The feeling of relief you get arriving in Budapest after such an ordeal is immense. We went to a restaurant immediately after leaving our luggage at the hostel, which is when we made first-contact with the Hungarian cuisine. Now sit back, take a breath and close your eyes as I tell you about these dishes, make sure to place a bucket in front of you so you won’t wet the floor as you salivate while picturing these authentic Hungarian foods! Steaming-hot Hungarian goulash, a traditional meat stew with vegetables, potatoes and spices like paprika. Paprika and sour cream are staples of the Hungarian cuisine and used a lot in their dishes. Another dish that was better than anything I had imagined, was their paprikás. This delicious contribution to mankind consists of chicken, dumplings, butter, paprika, garlic, peppers and onions, creating an umami flavoured masterpiece best served with sour cream. I could talk all day about these culinary marvels but it’s better if you experience these for yourself, perhaps with a sör (Hungarian word for beer) or two, just make sure you don’t clink your glasses when you say cheers as that is not done ever since the Hungarian revolution against the Habsburgs.
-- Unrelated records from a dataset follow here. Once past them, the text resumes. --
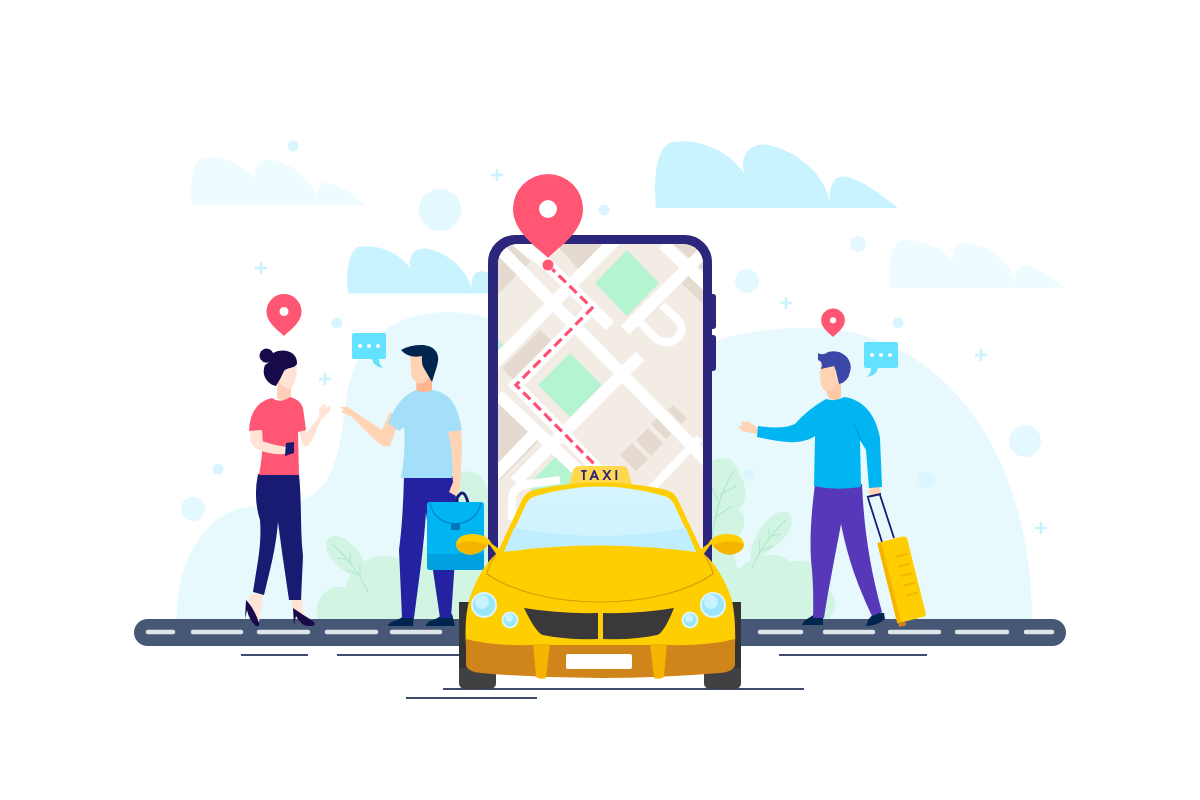
<!DOCTYPE html>
<html lang="en">
<head>
<meta charset="utf-8">
<title>Taxi app illustration</title>
<style>
:root{--paper:#fff;--mist:#e8f9fe;--pale:#eefbff;--sky:#c9f3ff;--aqua:#62e2ff;--navy:#2c267c;--ink:#191b72;--night:#17094a;--road:#475876;--dash:#dfe6ea;--pink:#ff5674;--map:#f2ece4;--block:#e4dad0;--park:#b5f4d0;--leaf:#d1f5e2;--vein:#b2e8cf;--yellow:#ffce00;--amber:#f5b400;--bronze:#d0851a;--grille:#3a3838;--skin:#ffd3b3;--pale-skin:#ffe3d5;--blue:#00b5f2;--shirt:#a3dff8;--violet:#5638b8}
html,body{margin:0;width:1200px;height:800px;overflow:hidden;background:var(--paper)}
svg{display:block}
.sign{font:700 13.5px "TeX Gyre Adventor",Lato,sans-serif;letter-spacing:.8px;fill:var(--navy)}
</style>
</head>
<body>
<svg width="1200" height="800" viewBox="0 0 1200 800" role="img" aria-label="People ordering a taxi with a map app">
<defs>
  <linearGradient id="glass" x1="0" y1="0" x2="0" y2="1"><stop offset="0" stop-color="#d6f5ff"/><stop offset="1" stop-color="#cdf2ff"/></linearGradient>
  <clipPath id="screen"><rect x="498" y="244" width="205" height="340" rx="20"/></clipPath>
  <path id="pin" d="M0 0C-8-9-35-25-35-49A35 35 0 0 1 35-49C35-25 8-9 0 0ZM0-58a9 9 0 1 0 0 18a9 9 0 1 0 0-18Z" fill="var(--pink)" fill-rule="evenodd"/>
  <path id="plus" d="M-6 0H6M0-6V6" fill="none" stroke="var(--sky)" stroke-width="2.6"/>
  <path id="cloud" d="M0 67C-3 40 0 5 16 1C44-3 73 10 88 32C83 12 97 1 112 4C145 10 173 40 174 64C172 38 182 32 195 37C214 44 228 56 242 67Z"/>
  <g id="bubble"><path d="M2 0H32Q34 0 34 2V24Q34 26 32 26H27Q27 32 31 35Q22 34 20 26H2Q0 26 0 24V2Q0 0 2 0Z" fill="var(--aqua)"/><g fill="#fff"><circle cx="8" cy="13" r="2"/><circle cx="17" cy="13" r="2"/><circle cx="26" cy="13" r="2"/></g></g>
  <g id="leaf"><path d="M0 0C-12-18-42-26-42-48C-42-58-28-58-20-51C-6-40 6-18 0 0Z" fill="var(--leaf)"/><path d="M0 0C-8-18-22-36-36-48M-8-15L-8-28M-9-17L-22-22M-18-29L-18-41M-20-32L-31-34" fill="none" stroke="var(--vein)" stroke-width="1.2"/></g>
</defs>

<g id="hills" fill="var(--mist)">
  <path d="M177 620C175 555 212 503 262 506C330 508 338 470 346 400C354 340 395 312 448 312C470 312 486 316 500 324V620Z"/>
  <path d="M700 348C730 333 770 327 812 328C945 330 1032 455 1032 620H700Z"/>
</g>

<g id="clouds">
  <use href="#cloud" transform="translate(656 141)" fill="var(--sky)"/>
  <use href="#cloud" transform="translate(348 246) scale(.71)" fill="var(--sky)"/>
  <use href="#cloud" transform="translate(192 157) scale(.72)" fill="var(--pale)"/>
  <use href="#cloud" transform="translate(890 240) scale(.72)" fill="var(--pale)"/>
</g>

<g id="dots" fill="#e4f8ff">
  <circle cx="440" cy="210" r="21"/><circle cx="193" cy="509" r="12"/><circle cx="747" cy="281" r="12"/><circle cx="858" cy="244" r="8"/><circle cx="1025" cy="441" r="16"/>
  <g fill="#d9f5ff"><circle cx="293" cy="146" r="5.5"/><circle cx="604" cy="210" r="5.5"/><circle cx="337" cy="323" r="5.5"/><circle cx="218" cy="469" r="5.5"/><circle cx="898" cy="323" r="5.5"/><circle cx="926" cy="480" r="8"/><circle cx="749" cy="474" r="5.5"/></g>
</g>
<g id="sparkles"><use href="#plus" x="497" y="175"/><use href="#plus" x="261" y="268"/><use href="#plus" x="325" y="379"/><use href="#plus" x="786" y="303"/><use href="#plus" x="981" y="355"/><use href="#plus" x="1041" y="528"/></g>

<g id="bushes">
  <path d="M318 620C312 598 330 583 346 588C350 564 374 548 404 560C420 540 440 548 448 538C436 500 448 466 472 472C496 478 500 530 488 620Z" fill="var(--leaf)"/>
  <use href="#leaf" x="368" y="592"/>
  <path d="M700 620V470C716 452 738 456 739 474C746 484 750 498 738 510C752 514 740 538 732 548L738 570C752 554 780 550 790 562C812 556 830 572 826 588C840 598 836 612 828 620Z" fill="var(--leaf)"/>
  <use href="#leaf" transform="translate(752 568) scale(-.95 1)"/>
  <path d="M712 540C714 515 722 490 734 470M714 518L732 506M718 500L712 488M720 495L736 486" fill="none" stroke="var(--vein)" stroke-width="1.3"/>
</g>

<g id="phone">
  <path d="M708 294H713Q716 294 716 297V326Q716 329 713 329H708ZM708 335H713Q716 335 716 338V368Q716 371 713 371H708Z" fill="var(--navy)"/>
  <rect x="488" y="235" width="224" height="355" rx="27" fill="var(--navy)"/>
  <g clip-path="url(#screen)">
    <rect x="498" y="244" width="205" height="340" fill="var(--map)"/>
    <g id="parks" fill="var(--park)"><path d="M627 250L659 283L627 316L595 283ZM570 353L602 385L570 417L538 385ZM498 339L508 350L498 361ZM531 482L562 450L596 480L580 500H531Z"/></g>
    <g id="blocks" fill="var(--block)"><path d="M498 246L512 244L530 262L498 294ZM532 244H545L537 254ZM556 244H604L579 270ZM673 244H703V270ZM681 283L692 271L703 282V304ZM540 330L557 346L518 385L502 368ZM498 398L540 440L498 482ZM620 455L632 443L648 459L636 471ZM636 440L648 428L663 443L651 456ZM651 424L663 412L677 427L666 439ZM668 410L673 405L687 418L681 424Z"/></g>
    <g id="streets" fill="none" stroke="#fff" stroke-width="12">
      <path d="M490 239L710 464M615 240L470 388M515 240L548 265L592 308L516 385L610 482M663 244L710 288M706 250L625 330M592 308L610 326M640 356L515 482M498 395L620 510M540 428L490 480"/>
      <path d="M640 322L655 338Q668 347 678 337Q686 328 676 318L662 305M700 438L650 490M512 520V500Q512 486 530 484L560 480" stroke-width="8"/>
    </g>
    <path id="route" d="M548 265L592 308L516 385L600 470" fill="none" stroke="#ff4f72" stroke-width="3.2" stroke-dasharray="10 5"/>
  </g>
  <circle cx="548" cy="265" r="6" fill="var(--pink)" stroke="#fff"/>
  <circle cx="548" cy="209" r="14" fill="#fff"/><use href="#pin" x="548" y="258"/>
</g>

<g id="road">
  <rect x="134" y="619" width="932" height="27" rx="13.5" fill="var(--road)"/>
  <path d="M148 632H173M193 632H241M259 632H308M327 632H376M392 632H440M760 632H801M825 632H873M890 632H939M957 632H1007M1026 632H1052" stroke="var(--dash)" stroke-width="4.5" stroke-linecap="round"/>
  <path d="M241 655H308M337 655H460M779 655H927M443 689H804M406 698H537" stroke="#3f4a6e" stroke-width="2"/>
</g>

<g id="pins-and-bubbles">
  <circle cx="284" cy="312" r="7" fill="#fff"/><use href="#pin" transform="translate(284 336) scale(.5)"/>
  <circle cx="833" cy="321" r="5" fill="#fff"/><use href="#pin" transform="translate(833 337) scale(.34)"/>
  <use href="#bubble" x="352" y="333"/><use href="#bubble" transform="translate(898 342) scale(-1 1)"/>
</g>

<g id="woman">
  <path d="M250 594L263 594L259 622Q252 624 247 606ZM291 596L302 596L303 612L313 622Q300 624 293 612Z" fill="var(--pale-skin)"/>
  <path d="M246 600Q254 608 259 623Q260 627 256 626Q249 620 247 610L245 619ZM293 608Q303 615 313 621Q318 626 309 626Q301 626 296 616L294 625Z" fill="var(--night)"/>
  <path d="M258 474H299C302 505 300 530 303 556L301 600H289L282 552L278 522C276 548 270 570 264 595L253 592C257 565 262 545 260 520Q253 498 258 474Z" fill="var(--ink)"/>
  <path d="M278 376H291V396Q288 405 277 398Z" fill="#ffcdb8"/>
  <path d="M276 360H296C298 372 296 384 291 388C284 390 277 382 276 374Z" fill="var(--pale-skin)"/>
  <path d="M271 361A7 7 0 1 1 273 353C284 347 298 352 297 364C294 369 287 367 284 371Q280 380 276 386C267 384 261 375 265 365Z" fill="var(--night)"/>
  <path d="M251 428L250 438Q251 449 266 452L285 454L292 449L285 446L262 441L263 430ZM298 428L303 446Q308 449 313 438L321 420L330 411L331 405L326 408L325 403L319 409V417L306 433L305 427Z" fill="var(--pale-skin)"/>
  <path d="M272 398Q280 404 290 397Q301 400 303 408L306 430L298 432L299 475H259Q264 448 262 430L249 431Q250 403 272 398Z" fill="var(--pink)"/>
  <path d="M262 441Q276 446 288 447L293 450L286 454Q270 455 259 450Z" fill="var(--pale-skin)"/>
  <path d="M286 443L294 442V453L285 456Z" fill="var(--ink)"/>
</g>

<g id="commuter">
  <path d="M394 621Q403 618 405 614H414L413 626H388Q388 623 394 621ZM430 621Q440 618 442 614H452L455 626H426Q426 623 430 621Z" fill="#00264f"/>
  <path d="M404 476H455L457 530L451 618H440L430 550L426 512C424 545 419 580 414 618H402L399 550Q403 520 404 476Z" fill="#2422a0"/>
  <path d="M447 428L461 430C463 445 461 470 460 487L456 496L449 492L453 482L450 452ZM400 418L390 446Q384 448 376 441L352 417L341 412L344 410L340 407L348 407L355 412L382 430L390 412Z" fill="var(--skin)"/>
  <path d="M417 374H432V393Q424 398 416 392Z" fill="#ffb58f"/>
  <path d="M410 356H431L432 372Q426 386 417 383Q410 378 411 369Z" fill="var(--skin)"/>
  <path d="M401 350Q410 345 421 345C435 345 441 354 437 366L432 382L425 370Q421 365 422 356Q409 359 401 350Z" fill="#00264f"/>
  <path d="M416 390Q424 394 433 390C451 394 457 404 462 430L448 432Q454 455 452 478H401Q406 450 404 427L399 431L388 423Q398 397 416 390Z" fill="var(--shirt)"/>
  <path d="M457 503V498Q464 486 468 503" fill="none" stroke="var(--ink)" stroke-width="3"/>
  <rect x="427" y="502" width="57" height="68" rx="3" fill="var(--blue)"/>
  <path d="M427 554H484V567Q484 570 481 570H430Q427 570 427 567Z" fill="#009fe0"/>
  <path d="M430 503Q434 522 455 524Q477 522 481 503" fill="none" stroke="#0088cc" stroke-width="1.4"/><rect x="451" y="523" width="9" height="7" rx="1" fill="#0077bd"/>
</g>

<g id="traveller">
  <path d="M804 621L815 614H823V625H802ZM868 620L875 612L884 613L885 619Q877 626 866 626Z" fill="#00264f"/>
  <path d="M815 484H862C864 530 870 568 882 612L872 616C858 586 848 560 841 524C836 552 829 585 824 618H813Q814 586 811 560Q809 530 815 484Z" fill="var(--violet)"/>
  <path d="M821 374H841V398Q830 405 826 391Q819 388 821 374Z" fill="#ffc9a8"/>
  <path d="M821 360H842L840 381Q832 394 824 390Q818 380 821 360Z" fill="var(--skin)"/>
  <path d="M818 353Q823 356 828 352C843 348 854 361 850 372Q848 382 839 384L836 371L834 366L821 369Q824 362 818 360Z" fill="#3b48a7"/>
  <path d="M758 428L749 422L740 422L743 425L738 427L742 431L757 434ZM871 485L880 486L881 494L873 497L868 492Z" fill="var(--skin)"/>
  <path d="M826 399Q836 402 844 397C862 399 876 414 880 438L882 487L869 488L866 450L860 440L861 487Q835 491 814 486L815 436C803 444 788 444 757 437L758 426Q782 430 795 424Q808 409 826 399Z" fill="var(--blue)"/>
  <path d="M862 442L854 424" stroke="#009fe0" stroke-width="1.5"/>
  <path d="M868 498L882 542M880 495L894 538M867 497L881 494" stroke="var(--ink)" stroke-width="1.8"/>
  <g id="suitcase" transform="rotate(-14 902 580)"><rect x="887" y="538" width="30" height="83" rx="4" fill="var(--yellow)"/><path d="M887 538H891V621H887Z" fill="var(--amber)"/><path d="M902 556H914M902 566H914M902 576H914M902 586H914M902 596H914" stroke="var(--amber)" stroke-width="2"/><path d="M888 621H895V625H888Z" fill="var(--bronze)"/></g>
</g>

<g id="taxi">
  <path d="M459 602H496V682Q496 689 489 689H466Q459 689 459 682ZM704 602H741V682Q741 689 734 689H711Q704 689 704 682Z" fill="#333"/>
  <path d="M459 668H496V682Q496 689 489 689H466Q459 689 459 682ZM704 668H741V682Q741 689 734 689H711Q704 689 704 682Z" fill="#414042"/>
  <path id="roof-sign" d="M569 485L573 470Q575 466 581 466H621Q627 466 628 470L632 485Z" fill="#ffd84f"/>
  <text class="sign" x="600" y="480" text-anchor="middle" textLength="38">TAXI</text>
  <path id="cabin" d="M494 560L522 500Q526 491 538 489Q600 476 663 489Q674 491 678 500L706 560Z" fill="var(--yellow)"/>
  <path d="M504 552L526 504Q529 498 536 496Q600 477 664 496Q671 498 674 504L696 552Q600 540 504 552Z" fill="url(#glass)"/>
  <path d="M514 528Q600 544 686 528L696 552Q600 540 504 552Z" fill="#c0eeff"/>
  <path id="body" d="M497 553Q600 538 703 553Q721 568 732 600Q736 620 735 646H466Q464 618 470 597Q480 568 497 553Z" fill="var(--yellow)"/>
  <path d="M497 553Q488 566 487 574C510 590 550 602 600 602C650 602 690 590 713 574Q712 566 703 553" fill="none" stroke="#d99e00" stroke-width="1.2"/>
  <path id="mirrors" d="M497 555L489 544Q484 552 470 554Q456 553 456 544Q458 533 475 534Q488 535 492 544L502 551ZM703 555L711 544Q716 552 730 554Q744 553 744 544Q742 533 725 534Q712 535 708 544L698 551Z" fill="var(--yellow)"/>
  <path d="M456 544Q470 538 487 545Q482 554 470 555Q457 553 456 544ZM744 544Q730 538 713 545Q718 554 730 555Q743 553 744 544Z" fill="var(--amber)"/>
  <path id="bumper" d="M466 639Q492 646 530 645H670Q708 646 735 639V666Q732 672 720 673Q600 683 481 673Q469 672 466 666Z" fill="var(--bronze)"/>
  <path d="M533 644H550L546 678Q540 680 536 677ZM667 644H650L654 678Q660 680 664 677Z" fill="var(--amber)"/>
  <path id="grille" d="M524 608Q560 614 598 613V639Q565 640 543 635Q536 633 524 608ZM674 608Q640 614 603 613V639Q636 640 657 635Q664 633 674 608Z" fill="var(--grille)"/>
  <rect id="plate" x="566" y="654" width="66" height="15" rx="2" fill="#fff"/>
  <g id="headlights" fill="#9be5fb" stroke="#d9f6ff" stroke-width="2"><circle cx="484" cy="605" r="12"/><circle cx="713" cy="605" r="12"/><circle cx="510" cy="620" r="7.5"/><circle cx="690" cy="620" r="7.5"/></g>
  <g fill="#c9f2ff"><circle cx="482" cy="602" r="7"/><circle cx="711" cy="602" r="7"/><circle cx="509" cy="618" r="4"/><circle cx="689" cy="618" r="4"/></g>
</g>
</svg>
</body>
</html>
The next day we took a city tour in which we learned about the three cities that make up Budapest, Hungarian traditions, the Hungarian language and the country’s history. After the city tour the group went to the spa, but due to my report deadlines, this is where I had to part from the group for a while. I am sad to say that I have missed the thermal baths, which were breathtaking especially in the evening. I am sure it would’ve been an amazing experience but it didn’t affect me too much as I was already grateful I didn’t miss my flight the day before, so this just seemed like a good excuse to return to Budapest one day. We went out into the city and drank some beers in a bar but everyone was a bit exhausted from the long day.

On Saturday we took a train to the city of Esztergom, the capital of Hungary in the Middle Ages. We hiked for a while and went sightseeing, after which we returned to Budapest at the end of the day. Esztergom was very tranquil and felt a lot more like a town compared to the huge city of Budapest, so it was a very welcome change in scenery. That night we went to a ruin-bar, Szimpla Kert. Ruin bars are essentially bars stationed in old, abandoned buildings, stores or lots in the old Jewish quarter, they started in the underground scene but are now known worldwide. If you want to go out in Budapest I definitely recommend these ruin bars.

That Sunday most of the group went home, but some stayed for one more day, even less stayed for a second extra day. We went to the Terror Háza Múzeum, a museum that displays the role of communist and fascist terror in Hungary’s past. It was an incredible eye-opening experience that you really should go to if you are interested in these topics, but I do recommend you to be well-rested. The day afterwards Gert-Jan and I went to the Hospital in the Rock, a museum in an old nuclear bunker underneath Buda castle. It was built in a series of caverns in the second world war and was used in the cold-war era as well. We left Budapest at around six o’clock in the next morning, this time without any flight problems.

All in all, when you go to Budapest what you can expect to experience is an old city with a new face. Hidden underneath the façade of Hungarian architecture is a modern jewel with a lively underground nightlife and delicious cuisine. It is no wonder this city is called the “pearl of the Danube”.